▸ To do:
Nothing but the text of the listing, repeated exactly, belongs in the answer; leave the images out.

▸ Input data:
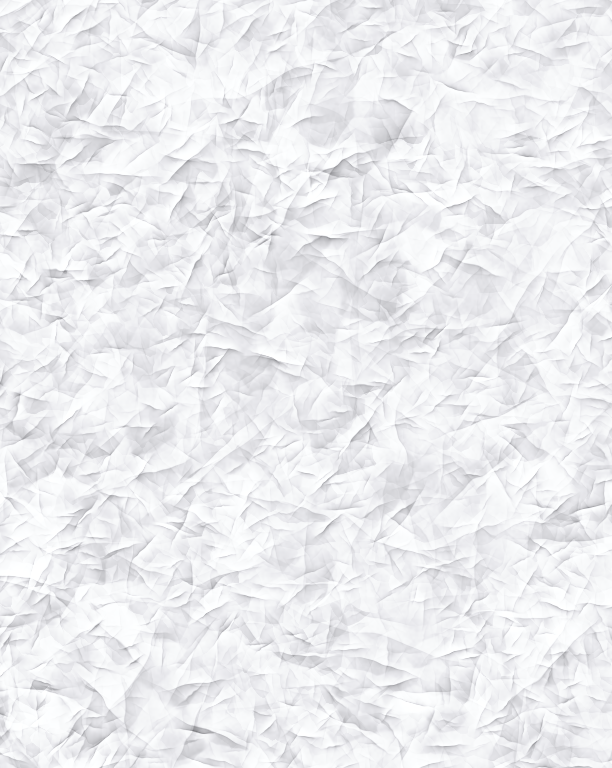
Give the GLSL for this texture, as a Shadertoy shader.

```glsl
// Crumpled white paper: flat tilted facets and sharp scattered creases, lit from above.

// Tuning values; lengths are fractions of the canvas height
const vec3  SHADE_TINT    = vec3(-0.005, -0.004, 0.012);
const vec3  LIT_TINT      = vec3(-0.004, 0.001, 0.005);
const float PAPER_TONE    = 0.934;   // level of flat paper
const float HIGHLIGHT     = 0.075;   // headroom above flat paper
const float SHADOW_GAIN   = 1.05;    // shadows run deeper than highlights
const vec2  LIGHT         = vec2(-0.34, 0.94);
const int   LAYERS        = 5;
const float COARSE_SCALE  = 5.0;     // cells per height in the coarsest layer
const float LAYER_STEP    = 1.8;     // scale ratio between layers
const float FACET_RELIEF[5]  = float[5](0.008, 0.032, 0.050, 0.054, 0.038);
const float CREASE_RELIEF[5] = float[5](0.050, 0.095, 0.150, 0.185, 0.150);
const float SOFT_EDGE     = 20.0;
const float SHARP_EDGE    = 70.0;
const float CREASE_BLUR   = 0.0008;  // half width of a crease line
const float CREASE_INK    = 0.35;    // darkness of the line in the crease
const float VALLEY_SHARE  = 0.35;    // creases folded the other way
const float GRAIN         = 0.022;

vec2 hash2(vec2 p) {
    vec3 q = fract(vec3(p.xyx) * vec3(0.1031, 0.1030, 0.0973));
    q += dot(q, q.yzx + 33.33);
    return fract((q.xx + q.yz) * q.zy);
}

// Two independent channels of smooth value noise, 0 to 1
vec2 noise2(vec2 p) {
    vec2 cell = floor(p), f = fract(p);
    f = f * f * (3.0 - 2.0 * f);
    return mix(mix(hash2(cell), hash2(cell + vec2(1, 0)), f.x),
               mix(hash2(cell + vec2(0, 1)), hash2(cell + vec2(1, 1)), f.x), f.y);
}

mat2 rotation(float angle) {
    float c = cos(angle), s = sin(angle);
    return mat2(c, s, -s, c);
}

// Bends straight lines a little
vec2 ragged(vec2 p) {
    p += 0.18 * (noise2(p * 1.4 + 11.0) - 0.5);
    return p + 0.07 * (noise2(p * 4.7 + 4.0) - 0.5);
}

// Lighting of Voronoi facets, each a randomly tilted and slightly bent plane
float facets(vec2 p, vec2 light, float sharpness) {
    vec2 home = floor(p);
    float total = 0.0, lit = 0.0;
    for (int j = -1; j <= 1; j++)
    for (int i = -1; i <= 1; i++) {
        vec2 id = home + vec2(i, j);
        vec2 offset = p - id - 0.1 - 0.8 * hash2(id);
        vec2 tilt = hash2(id + 57.0) - 0.5;
        float weight = exp(-sharpness * dot(offset, offset));
        lit += weight * (1.15 * tilt.x + dot(offset, 0.35 * light + 1.5 * tilt.yx));
        total += weight;
    }
    return lit / max(total, 1e-30);
}

// Lighting of short straight folds: one flank bright, the other dark
float creases(vec2 p, vec2 light, float flank, float blur) {
    vec2 home = floor(p);
    float lit = 0.0;
    for (int j = -1; j <= 1; j++)
    for (int i = -1; i <= 1; i++) {
        vec2 id = home + vec2(i, j);
        vec2 offset = p - id - 0.1 - 0.8 * hash2(id + 131.0);
        vec2 pick = hash2(id + 211.0);
        vec2 normal = rotation(6.2832 * pick.x) * vec2(1, 0);
        float facing = dot(normal, light);
        float across = dot(offset, normal) * (facing < 0.0 ? -1.0 : 1.0);
        float window = max(1.0 - dot(offset, offset), 0.0);
        float fold = fract(pick.y * 7.0) < VALLEY_SHARE ? -1.0 : 1.0;
        float height = (0.2 + pick.y * pick.y) * window * window;
        float side = clamp(across / blur, -1.0, 1.0);
        // The shaded flank is the narrower one
        float width = flank * (side * fold < 0.0 ? 0.8 : 1.2);
        float line = across / (1.6 * blur);
        lit += height * mix(0.2, 1.0, abs(facing)) * fold * side * exp(-abs(across) / width);
        lit -= height * CREASE_INK * mix(0.5, 1.0, abs(facing)) * exp(-line * line);
    }
    return lit;
}

float paperRelief(vec2 uv) {
    float shade = 0.0;
    float scale = COARSE_SCALE;

    // Layers from broad to fine; fine ones gather in patches and to the left
    for (int k = 0; k < LAYERS; k++) {
        float layer = float(k);
        float fine = layer / float(LAYERS - 1);
        float seed = layer * 19.7;
        mat2 turn = rotation(0.45 + 0.9 * layer);
        vec2 p = turn * uv * scale + seed;
        vec2 light = turn * LIGHT;
        vec2 patches = noise2(uv * (5.0 + 2.0 * layer) + seed + 31.0);
        float sharpness = mix(SOFT_EDGE, SHARP_EDGE, smoothstep(0.2, 0.7, patches.x));
        float patchiness = smoothstep(0.15, 0.75, patches.y + 0.25 * (0.4 - uv.x));
        float strength = mix(1.0, 0.4 + 1.0 * patchiness, fine);

        // Stretched cells turn facets into shards
        vec2 shard = ragged(p) * vec2(0.8, 1.25);
        shade += FACET_RELIEF[k] * strength * facets(shard, light, sharpness);
        shade += CREASE_RELIEF[k] * strength
               * creases(ragged(p + 3.7), light, mix(0.10, 0.18, fine), CREASE_BLUR * scale);
        scale *= LAYER_STEP;
    }
    return shade;
}

void mainImage(out vec4 fragColor, in vec2 fragCoord) {
    vec2 uv = fragCoord / iResolution.y;
    float shade = paperRelief(uv);

    // Faint fibre grain, and a brighter left margin
    shade += GRAIN * (noise2(uv * 260.0).x - 0.5);
    shade += 0.010 * (1.0 - smoothstep(0.0, 0.3, uv.x));

    // Highlights level off towards white; shadows lean to blue
    float tone = shade > 0.0 ? HIGHLIGHT * (1.0 - exp(-shade / HIGHLIGHT))
                             : shade * SHADOW_GAIN;
    float value = PAPER_TONE + tone;
    vec3 tint = mix(SHADE_TINT, LIT_TINT, smoothstep(0.91, 0.98, value));
    fragColor = vec4(clamp(value + tint, 0.0, 1.0), 1.0);
}
```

▸ Response area:
Give the GLSL for this texture, as a Shadertoy shader.

```glsl
// Crumpled white paper: flat tilted facets and sharp scattered creases, lit from above.

// Tuning values; lengths are fractions of the canvas height
const vec3  SHADE_TINT    = vec3(-0.005, -0.004, 0.012);
const vec3  LIT_TINT      = vec3(-0.004, 0.001, 0.005);
const float PAPER_TONE    = 0.934;   // level of flat paper
const float HIGHLIGHT     = 0.075;   // headroom above flat paper
const float SHADOW_GAIN   = 1.05;    // shadows run deeper than highlights
const vec2  LIGHT         = vec2(-0.34, 0.94);
const int   LAYERS        = 5;
const float COARSE_SCALE  = 5.0;     // cells per height in the coarsest layer
const float LAYER_STEP    = 1.8;     // scale ratio between layers
const float FACET_RELIEF[5]  = float[5](0.008, 0.032, 0.050, 0.054, 0.038);
const float CREASE_RELIEF[5] = float[5](0.050, 0.095, 0.150, 0.185, 0.150);
const float SOFT_EDGE     = 20.0;
const float SHARP_EDGE    = 70.0;
const float CREASE_BLUR   = 0.0008;  // half width of a crease line
const float CREASE_INK    = 0.35;    // darkness of the line in the crease
const float VALLEY_SHARE  = 0.35;    // creases folded the other way
const float GRAIN         = 0.022;

vec2 hash2(vec2 p) {
    vec3 q = fract(vec3(p.xyx) * vec3(0.1031, 0.1030, 0.0973));
    q += dot(q, q.yzx + 33.33);
    return fract((q.xx + q.yz) * q.zy);
}

// Two independent channels of smooth value noise, 0 to 1
vec2 noise2(vec2 p) {
    vec2 cell = floor(p), f = fract(p);
    f = f * f * (3.0 - 2.0 * f);
    return mix(mix(hash2(cell), hash2(cell + vec2(1, 0)), f.x),
               mix(hash2(cell + vec2(0, 1)), hash2(cell + vec2(1, 1)), f.x), f.y);
}

mat2 rotation(float angle) {
    float c = cos(angle), s = sin(angle);
    return mat2(c, s, -s, c);
}

// Bends straight lines a little
vec2 ragged(vec2 p) {
    p += 0.18 * (noise2(p * 1.4 + 11.0) - 0.5);
    return p + 0.07 * (noise2(p * 4.7 + 4.0) - 0.5);
}

// Lighting of Voronoi facets, each a randomly tilted and slightly bent plane
float facets(vec2 p, vec2 light, float sharpness) {
    vec2 home = floor(p);
    float total = 0.0, lit = 0.0;
    for (int j = -1; j <= 1; j++)
    for (int i = -1; i <= 1; i++) {
        vec2 id = home + vec2(i, j);
        vec2 offset = p - id - 0.1 - 0.8 * hash2(id);
        vec2 tilt = hash2(id + 57.0) - 0.5;
        float weight = exp(-sharpness * dot(offset, offset));
        lit += weight * (1.15 * tilt.x + dot(offset, 0.35 * light + 1.5 * tilt.yx));
        total += weight;
    }
    return lit / max(total, 1e-30);
}

// Lighting of short straight folds: one flank bright, the other dark
float creases(vec2 p, vec2 light, float flank, float blur) {
    vec2 home = floor(p);
    float lit = 0.0;
    for (int j = -1; j <= 1; j++)
    for (int i = -1; i <= 1; i++) {
        vec2 id = home + vec2(i, j);
        vec2 offset = p - id - 0.1 - 0.8 * hash2(id + 131.0);
        vec2 pick = hash2(id + 211.0);
        vec2 normal = rotation(6.2832 * pick.x) * vec2(1, 0);
        float facing = dot(normal, light);
        float across = dot(offset, normal) * (facing < 0.0 ? -1.0 : 1.0);
        float window = max(1.0 - dot(offset, offset), 0.0);
        float fold = fract(pick.y * 7.0) < VALLEY_SHARE ? -1.0 : 1.0;
        float height = (0.2 + pick.y * pick.y) * window * window;
        float side = clamp(across / blur, -1.0, 1.0);
        // The shaded flank is the narrower one
        float width = flank * (side * fold < 0.0 ? 0.8 : 1.2);
        float line = across / (1.6 * blur);
        lit += height * mix(0.2, 1.0, abs(facing)) * fold * side * exp(-abs(across) / width);
        lit -= height * CREASE_INK * mix(0.5, 1.0, abs(facing)) * exp(-line * line);
    }
    return lit;
}

float paperRelief(vec2 uv) {
    float shade = 0.0;
    float scale = COARSE_SCALE;

    // Layers from broad to fine; fine ones gather in patches and to the left
    for (int k = 0; k < LAYERS; k++) {
        float layer = float(k);
        float fine = layer / float(LAYERS - 1);
        float seed = layer * 19.7;
        mat2 turn = rotation(0.45 + 0.9 * layer);
        vec2 p = turn * uv * scale + seed;
        vec2 light = turn * LIGHT;
        vec2 patches = noise2(uv * (5.0 + 2.0 * layer) + seed + 31.0);
        float sharpness = mix(SOFT_EDGE, SHARP_EDGE, smoothstep(0.2, 0.7, patches.x));
        float patchiness = smoothstep(0.15, 0.75, patches.y + 0.25 * (0.4 - uv.x));
        float strength = mix(1.0, 0.4 + 1.0 * patchiness, fine);

        // Stretched cells turn facets into shards
        vec2 shard = ragged(p) * vec2(0.8, 1.25);
        shade += FACET_RELIEF[k] * strength * facets(shard, light, sharpness);
        shade += CREASE_RELIEF[k] * strength
               * creases(ragged(p + 3.7), light, mix(0.10, 0.18, fine), CREASE_BLUR * scale);
        scale *= LAYER_STEP;
    }
    return shade;
}

void mainImage(out vec4 fragColor, in vec2 fragCoord) {
    vec2 uv = fragCoord / iResolution.y;
    float shade = paperRelief(uv);

    // Faint fibre grain, and a brighter left margin
    shade += GRAIN * (noise2(uv * 260.0).x - 0.5);
    shade += 0.010 * (1.0 - smoothstep(0.0, 0.3, uv.x));

    // Highlights level off towards white; shadows lean to blue
    float tone = shade > 0.0 ? HIGHLIGHT * (1.0 - exp(-shade / HIGHLIGHT))
                             : shade * SHADOW_GAIN;
    float value = PAPER_TONE + tone;
    vec3 tint = mix(SHADE_TINT, LIT_TINT, smoothstep(0.91, 0.98, value));
    fragColor = vec4(clamp(value + tint, 0.0, 1.0), 1.0);
}
```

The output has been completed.